* Assignment *
From the listing, collect all lines containing the word "LEVEL".

* Available records *
━━━━━━━━━━
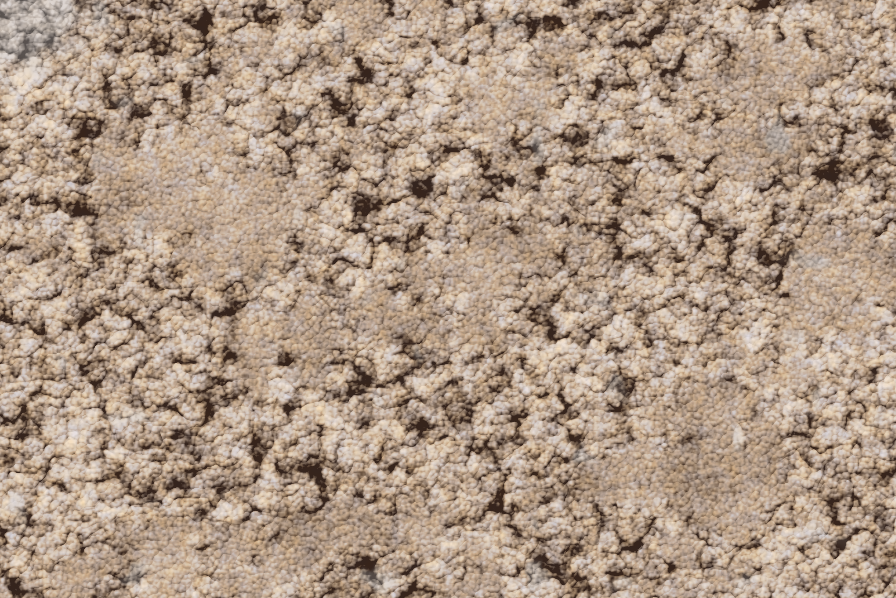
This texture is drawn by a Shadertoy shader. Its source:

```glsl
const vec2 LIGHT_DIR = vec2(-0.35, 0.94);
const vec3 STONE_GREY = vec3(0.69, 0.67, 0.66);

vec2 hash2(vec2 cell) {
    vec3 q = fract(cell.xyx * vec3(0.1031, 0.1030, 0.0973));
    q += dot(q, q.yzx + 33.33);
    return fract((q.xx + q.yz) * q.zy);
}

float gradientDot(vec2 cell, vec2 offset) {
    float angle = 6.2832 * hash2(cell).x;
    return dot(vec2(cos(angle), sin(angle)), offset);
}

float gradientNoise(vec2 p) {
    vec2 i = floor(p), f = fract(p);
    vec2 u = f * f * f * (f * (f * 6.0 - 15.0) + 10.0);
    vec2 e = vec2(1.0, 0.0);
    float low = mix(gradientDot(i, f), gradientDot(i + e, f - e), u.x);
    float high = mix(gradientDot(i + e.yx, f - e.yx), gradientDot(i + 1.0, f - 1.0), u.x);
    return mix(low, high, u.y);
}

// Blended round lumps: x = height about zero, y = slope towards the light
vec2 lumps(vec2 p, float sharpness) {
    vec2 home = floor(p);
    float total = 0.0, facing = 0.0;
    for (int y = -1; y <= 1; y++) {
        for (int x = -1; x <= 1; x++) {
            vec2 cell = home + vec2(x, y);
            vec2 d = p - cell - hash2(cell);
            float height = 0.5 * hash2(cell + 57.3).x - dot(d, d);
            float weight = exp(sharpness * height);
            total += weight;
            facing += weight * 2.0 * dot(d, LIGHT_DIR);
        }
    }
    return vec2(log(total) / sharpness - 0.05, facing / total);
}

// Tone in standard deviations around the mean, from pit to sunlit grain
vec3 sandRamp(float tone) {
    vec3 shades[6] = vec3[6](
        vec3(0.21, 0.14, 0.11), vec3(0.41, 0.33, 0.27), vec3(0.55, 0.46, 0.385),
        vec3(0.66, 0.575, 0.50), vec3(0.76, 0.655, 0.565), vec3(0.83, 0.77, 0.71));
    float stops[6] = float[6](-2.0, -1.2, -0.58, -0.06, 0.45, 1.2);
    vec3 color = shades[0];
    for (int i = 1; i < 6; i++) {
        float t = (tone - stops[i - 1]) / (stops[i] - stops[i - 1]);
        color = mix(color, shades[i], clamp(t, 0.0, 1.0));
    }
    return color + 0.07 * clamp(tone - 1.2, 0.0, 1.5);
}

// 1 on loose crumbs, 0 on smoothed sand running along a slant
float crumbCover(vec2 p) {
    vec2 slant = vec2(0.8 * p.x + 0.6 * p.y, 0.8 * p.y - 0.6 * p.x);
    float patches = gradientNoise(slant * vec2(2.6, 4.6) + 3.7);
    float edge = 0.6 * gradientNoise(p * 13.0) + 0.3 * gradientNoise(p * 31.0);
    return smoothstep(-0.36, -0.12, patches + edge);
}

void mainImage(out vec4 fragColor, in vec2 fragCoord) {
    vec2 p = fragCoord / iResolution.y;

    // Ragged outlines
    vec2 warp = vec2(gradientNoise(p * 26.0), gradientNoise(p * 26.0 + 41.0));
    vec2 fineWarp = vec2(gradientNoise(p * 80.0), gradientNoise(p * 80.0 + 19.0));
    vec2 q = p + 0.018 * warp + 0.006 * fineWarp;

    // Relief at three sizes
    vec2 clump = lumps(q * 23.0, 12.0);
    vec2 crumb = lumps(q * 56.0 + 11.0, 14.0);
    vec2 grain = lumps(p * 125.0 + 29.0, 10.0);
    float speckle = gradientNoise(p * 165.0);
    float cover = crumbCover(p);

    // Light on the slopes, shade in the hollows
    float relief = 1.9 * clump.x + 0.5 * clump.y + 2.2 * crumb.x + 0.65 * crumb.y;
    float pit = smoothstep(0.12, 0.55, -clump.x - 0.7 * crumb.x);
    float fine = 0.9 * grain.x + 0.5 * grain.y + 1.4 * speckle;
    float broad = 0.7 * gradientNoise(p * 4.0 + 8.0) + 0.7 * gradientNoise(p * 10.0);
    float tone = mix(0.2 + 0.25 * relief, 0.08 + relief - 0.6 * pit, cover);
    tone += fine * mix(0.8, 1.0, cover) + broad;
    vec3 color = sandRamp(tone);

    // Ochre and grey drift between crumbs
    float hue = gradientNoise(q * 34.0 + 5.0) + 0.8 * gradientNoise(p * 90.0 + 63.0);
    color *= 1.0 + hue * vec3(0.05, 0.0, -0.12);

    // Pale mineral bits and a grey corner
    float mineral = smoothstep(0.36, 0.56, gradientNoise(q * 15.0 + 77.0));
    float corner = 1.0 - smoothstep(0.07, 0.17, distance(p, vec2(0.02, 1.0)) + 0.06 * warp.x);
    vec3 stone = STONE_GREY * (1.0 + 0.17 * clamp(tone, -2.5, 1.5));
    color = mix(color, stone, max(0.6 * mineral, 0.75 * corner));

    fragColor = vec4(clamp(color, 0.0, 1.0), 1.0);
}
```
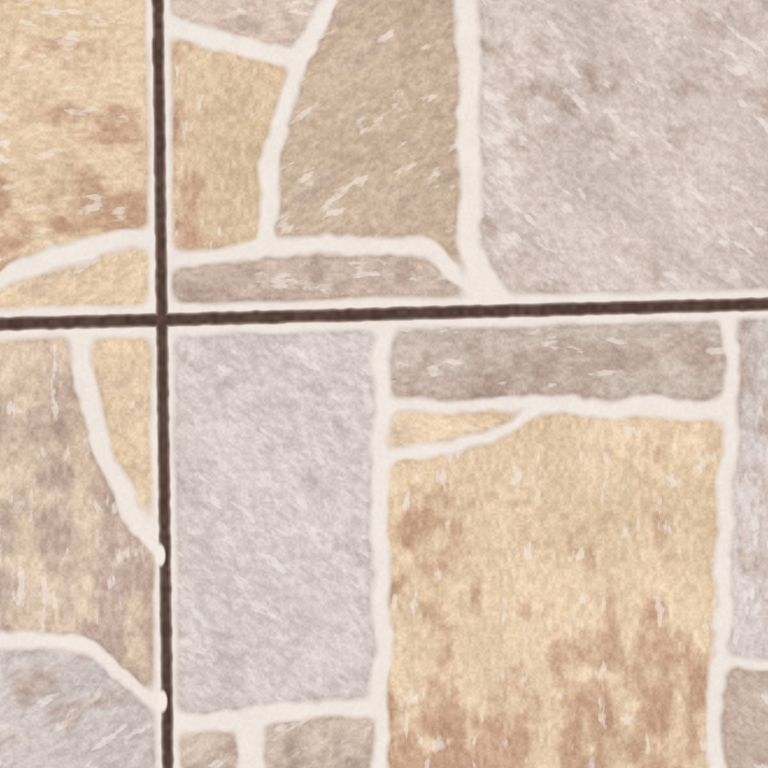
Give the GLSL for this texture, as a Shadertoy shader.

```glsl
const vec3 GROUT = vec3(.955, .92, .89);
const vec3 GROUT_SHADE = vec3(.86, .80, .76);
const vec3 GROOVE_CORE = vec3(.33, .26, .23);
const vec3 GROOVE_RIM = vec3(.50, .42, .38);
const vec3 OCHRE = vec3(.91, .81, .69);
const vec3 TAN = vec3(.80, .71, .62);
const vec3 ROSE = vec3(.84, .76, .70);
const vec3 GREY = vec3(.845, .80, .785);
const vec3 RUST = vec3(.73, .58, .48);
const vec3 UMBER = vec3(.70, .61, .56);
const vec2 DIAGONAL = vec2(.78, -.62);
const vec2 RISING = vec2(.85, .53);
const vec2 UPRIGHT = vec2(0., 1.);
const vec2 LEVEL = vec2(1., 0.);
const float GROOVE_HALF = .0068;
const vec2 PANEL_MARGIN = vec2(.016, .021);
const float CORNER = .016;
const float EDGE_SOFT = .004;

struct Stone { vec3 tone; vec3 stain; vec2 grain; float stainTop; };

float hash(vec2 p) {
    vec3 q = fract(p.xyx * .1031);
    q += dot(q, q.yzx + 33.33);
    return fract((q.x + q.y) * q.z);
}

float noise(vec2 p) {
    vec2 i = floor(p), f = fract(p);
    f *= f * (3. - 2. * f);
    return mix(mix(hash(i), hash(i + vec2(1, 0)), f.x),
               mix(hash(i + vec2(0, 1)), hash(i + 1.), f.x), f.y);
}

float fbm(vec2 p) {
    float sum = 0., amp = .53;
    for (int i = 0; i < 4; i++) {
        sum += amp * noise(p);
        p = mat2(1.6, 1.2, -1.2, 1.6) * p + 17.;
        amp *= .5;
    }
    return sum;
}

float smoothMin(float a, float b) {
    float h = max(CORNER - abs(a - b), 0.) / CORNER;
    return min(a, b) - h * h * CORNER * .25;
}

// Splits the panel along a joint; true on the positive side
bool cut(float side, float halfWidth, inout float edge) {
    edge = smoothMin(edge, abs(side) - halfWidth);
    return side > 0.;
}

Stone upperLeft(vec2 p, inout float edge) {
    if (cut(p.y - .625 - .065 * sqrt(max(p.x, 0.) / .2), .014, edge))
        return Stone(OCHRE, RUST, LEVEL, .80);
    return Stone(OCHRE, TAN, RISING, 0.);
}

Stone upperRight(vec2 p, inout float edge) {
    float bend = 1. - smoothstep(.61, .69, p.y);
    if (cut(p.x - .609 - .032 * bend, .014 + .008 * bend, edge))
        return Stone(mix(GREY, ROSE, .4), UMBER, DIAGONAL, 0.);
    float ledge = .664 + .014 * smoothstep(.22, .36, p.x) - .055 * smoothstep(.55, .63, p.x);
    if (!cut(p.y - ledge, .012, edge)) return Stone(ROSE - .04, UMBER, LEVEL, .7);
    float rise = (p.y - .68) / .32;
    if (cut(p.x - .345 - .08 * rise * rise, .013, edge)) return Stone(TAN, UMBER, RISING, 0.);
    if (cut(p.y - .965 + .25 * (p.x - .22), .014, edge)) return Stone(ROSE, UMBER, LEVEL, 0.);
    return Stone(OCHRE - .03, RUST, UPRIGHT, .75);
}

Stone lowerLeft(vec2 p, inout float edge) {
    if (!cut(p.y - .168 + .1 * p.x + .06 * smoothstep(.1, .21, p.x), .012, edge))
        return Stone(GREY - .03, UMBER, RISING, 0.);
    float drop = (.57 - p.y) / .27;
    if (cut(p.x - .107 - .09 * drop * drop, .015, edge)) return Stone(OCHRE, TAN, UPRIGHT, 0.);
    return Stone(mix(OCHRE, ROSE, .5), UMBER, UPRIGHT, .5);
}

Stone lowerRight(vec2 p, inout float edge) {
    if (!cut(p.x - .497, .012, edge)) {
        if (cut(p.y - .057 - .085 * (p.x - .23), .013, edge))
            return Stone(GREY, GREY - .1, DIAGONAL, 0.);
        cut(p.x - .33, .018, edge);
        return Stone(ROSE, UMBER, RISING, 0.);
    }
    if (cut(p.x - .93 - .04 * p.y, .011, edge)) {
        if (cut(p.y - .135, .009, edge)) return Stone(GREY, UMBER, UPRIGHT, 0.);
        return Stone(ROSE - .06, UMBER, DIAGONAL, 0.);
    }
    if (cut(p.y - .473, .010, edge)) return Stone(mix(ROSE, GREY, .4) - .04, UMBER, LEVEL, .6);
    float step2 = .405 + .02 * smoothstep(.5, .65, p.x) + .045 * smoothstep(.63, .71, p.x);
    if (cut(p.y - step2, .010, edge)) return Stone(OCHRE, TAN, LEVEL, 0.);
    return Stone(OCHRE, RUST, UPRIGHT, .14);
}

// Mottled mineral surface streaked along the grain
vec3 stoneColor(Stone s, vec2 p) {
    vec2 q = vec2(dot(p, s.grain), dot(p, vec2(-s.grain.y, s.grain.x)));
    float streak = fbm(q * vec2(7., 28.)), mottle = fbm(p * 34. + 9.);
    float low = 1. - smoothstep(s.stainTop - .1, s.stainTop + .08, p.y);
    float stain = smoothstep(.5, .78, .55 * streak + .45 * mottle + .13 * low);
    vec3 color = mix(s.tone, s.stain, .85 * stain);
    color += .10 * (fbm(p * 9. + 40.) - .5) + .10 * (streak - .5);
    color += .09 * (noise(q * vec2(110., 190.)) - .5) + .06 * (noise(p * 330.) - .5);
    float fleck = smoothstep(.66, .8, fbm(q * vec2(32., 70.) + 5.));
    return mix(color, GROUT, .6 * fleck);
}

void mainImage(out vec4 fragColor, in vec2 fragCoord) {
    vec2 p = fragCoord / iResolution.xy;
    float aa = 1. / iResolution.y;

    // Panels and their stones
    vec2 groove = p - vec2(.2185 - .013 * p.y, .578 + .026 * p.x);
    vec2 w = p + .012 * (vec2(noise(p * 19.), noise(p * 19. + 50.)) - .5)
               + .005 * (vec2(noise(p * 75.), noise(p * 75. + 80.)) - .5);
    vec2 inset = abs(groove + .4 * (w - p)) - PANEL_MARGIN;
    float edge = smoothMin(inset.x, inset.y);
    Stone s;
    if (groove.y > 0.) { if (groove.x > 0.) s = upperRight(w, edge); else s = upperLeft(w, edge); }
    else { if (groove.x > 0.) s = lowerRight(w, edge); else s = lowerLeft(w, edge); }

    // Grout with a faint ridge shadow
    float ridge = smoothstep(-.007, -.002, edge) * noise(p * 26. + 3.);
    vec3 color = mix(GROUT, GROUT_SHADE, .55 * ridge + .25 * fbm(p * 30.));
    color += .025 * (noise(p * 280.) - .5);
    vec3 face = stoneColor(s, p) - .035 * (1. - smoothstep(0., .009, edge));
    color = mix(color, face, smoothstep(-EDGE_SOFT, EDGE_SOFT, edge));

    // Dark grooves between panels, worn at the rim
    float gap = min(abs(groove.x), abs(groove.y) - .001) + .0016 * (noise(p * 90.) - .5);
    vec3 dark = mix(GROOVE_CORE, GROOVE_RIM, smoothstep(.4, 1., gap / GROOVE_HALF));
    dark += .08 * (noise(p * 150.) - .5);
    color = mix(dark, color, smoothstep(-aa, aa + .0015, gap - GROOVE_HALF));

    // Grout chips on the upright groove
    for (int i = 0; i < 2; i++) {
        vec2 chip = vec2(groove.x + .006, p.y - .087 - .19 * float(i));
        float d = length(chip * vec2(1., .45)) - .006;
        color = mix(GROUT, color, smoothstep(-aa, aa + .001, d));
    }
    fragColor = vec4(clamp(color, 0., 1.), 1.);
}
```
━━━━━━━━━━
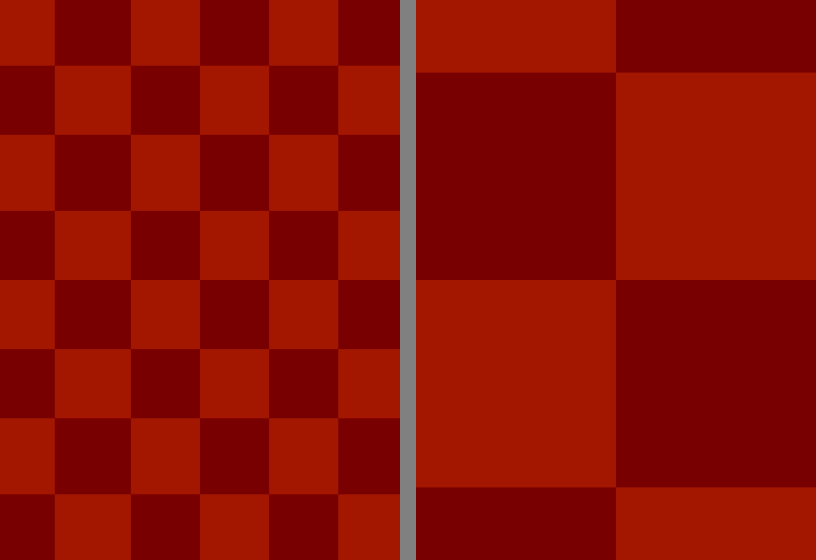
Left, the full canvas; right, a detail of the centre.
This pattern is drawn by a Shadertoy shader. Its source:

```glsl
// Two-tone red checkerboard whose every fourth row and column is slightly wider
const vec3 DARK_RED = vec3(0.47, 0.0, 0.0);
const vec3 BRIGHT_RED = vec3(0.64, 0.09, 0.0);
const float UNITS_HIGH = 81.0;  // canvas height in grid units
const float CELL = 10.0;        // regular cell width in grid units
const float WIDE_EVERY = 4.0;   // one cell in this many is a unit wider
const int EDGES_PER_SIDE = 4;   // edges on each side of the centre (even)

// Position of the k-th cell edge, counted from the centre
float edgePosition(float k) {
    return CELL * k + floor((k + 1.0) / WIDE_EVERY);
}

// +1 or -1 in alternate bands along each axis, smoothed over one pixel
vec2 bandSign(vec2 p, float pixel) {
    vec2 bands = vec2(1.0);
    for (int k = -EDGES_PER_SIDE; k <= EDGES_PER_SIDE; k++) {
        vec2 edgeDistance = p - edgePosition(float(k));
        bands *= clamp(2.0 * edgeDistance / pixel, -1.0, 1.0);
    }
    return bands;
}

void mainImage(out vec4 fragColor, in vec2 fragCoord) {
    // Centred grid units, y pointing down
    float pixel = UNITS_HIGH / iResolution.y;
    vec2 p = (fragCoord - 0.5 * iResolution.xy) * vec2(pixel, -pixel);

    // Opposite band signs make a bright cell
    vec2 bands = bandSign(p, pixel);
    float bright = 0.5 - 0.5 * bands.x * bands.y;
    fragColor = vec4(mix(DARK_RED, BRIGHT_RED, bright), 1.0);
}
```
━━━━━━━━━━
* Solved problem *
const vec2 LEVEL = vec2(1., 0.);
        return Stone(OCHRE, RUST, LEVEL, .80);
    if (!cut(p.y - ledge, .012, edge)) return Stone(ROSE - .04, UMBER, LEVEL, .7);
    if (cut(p.y - .965 + .25 * (p.x - .22), .014, edge)) return Stone(ROSE, UMBER, LEVEL, 0.);
    if (cut(p.y - .473, .010, edge)) return Stone(mix(ROSE, GREY, .4) - .04, UMBER, LEVEL, .6);
    if (cut(p.y - step2, .010, edge)) return Stone(OCHRE, TAN, LEVEL, 0.);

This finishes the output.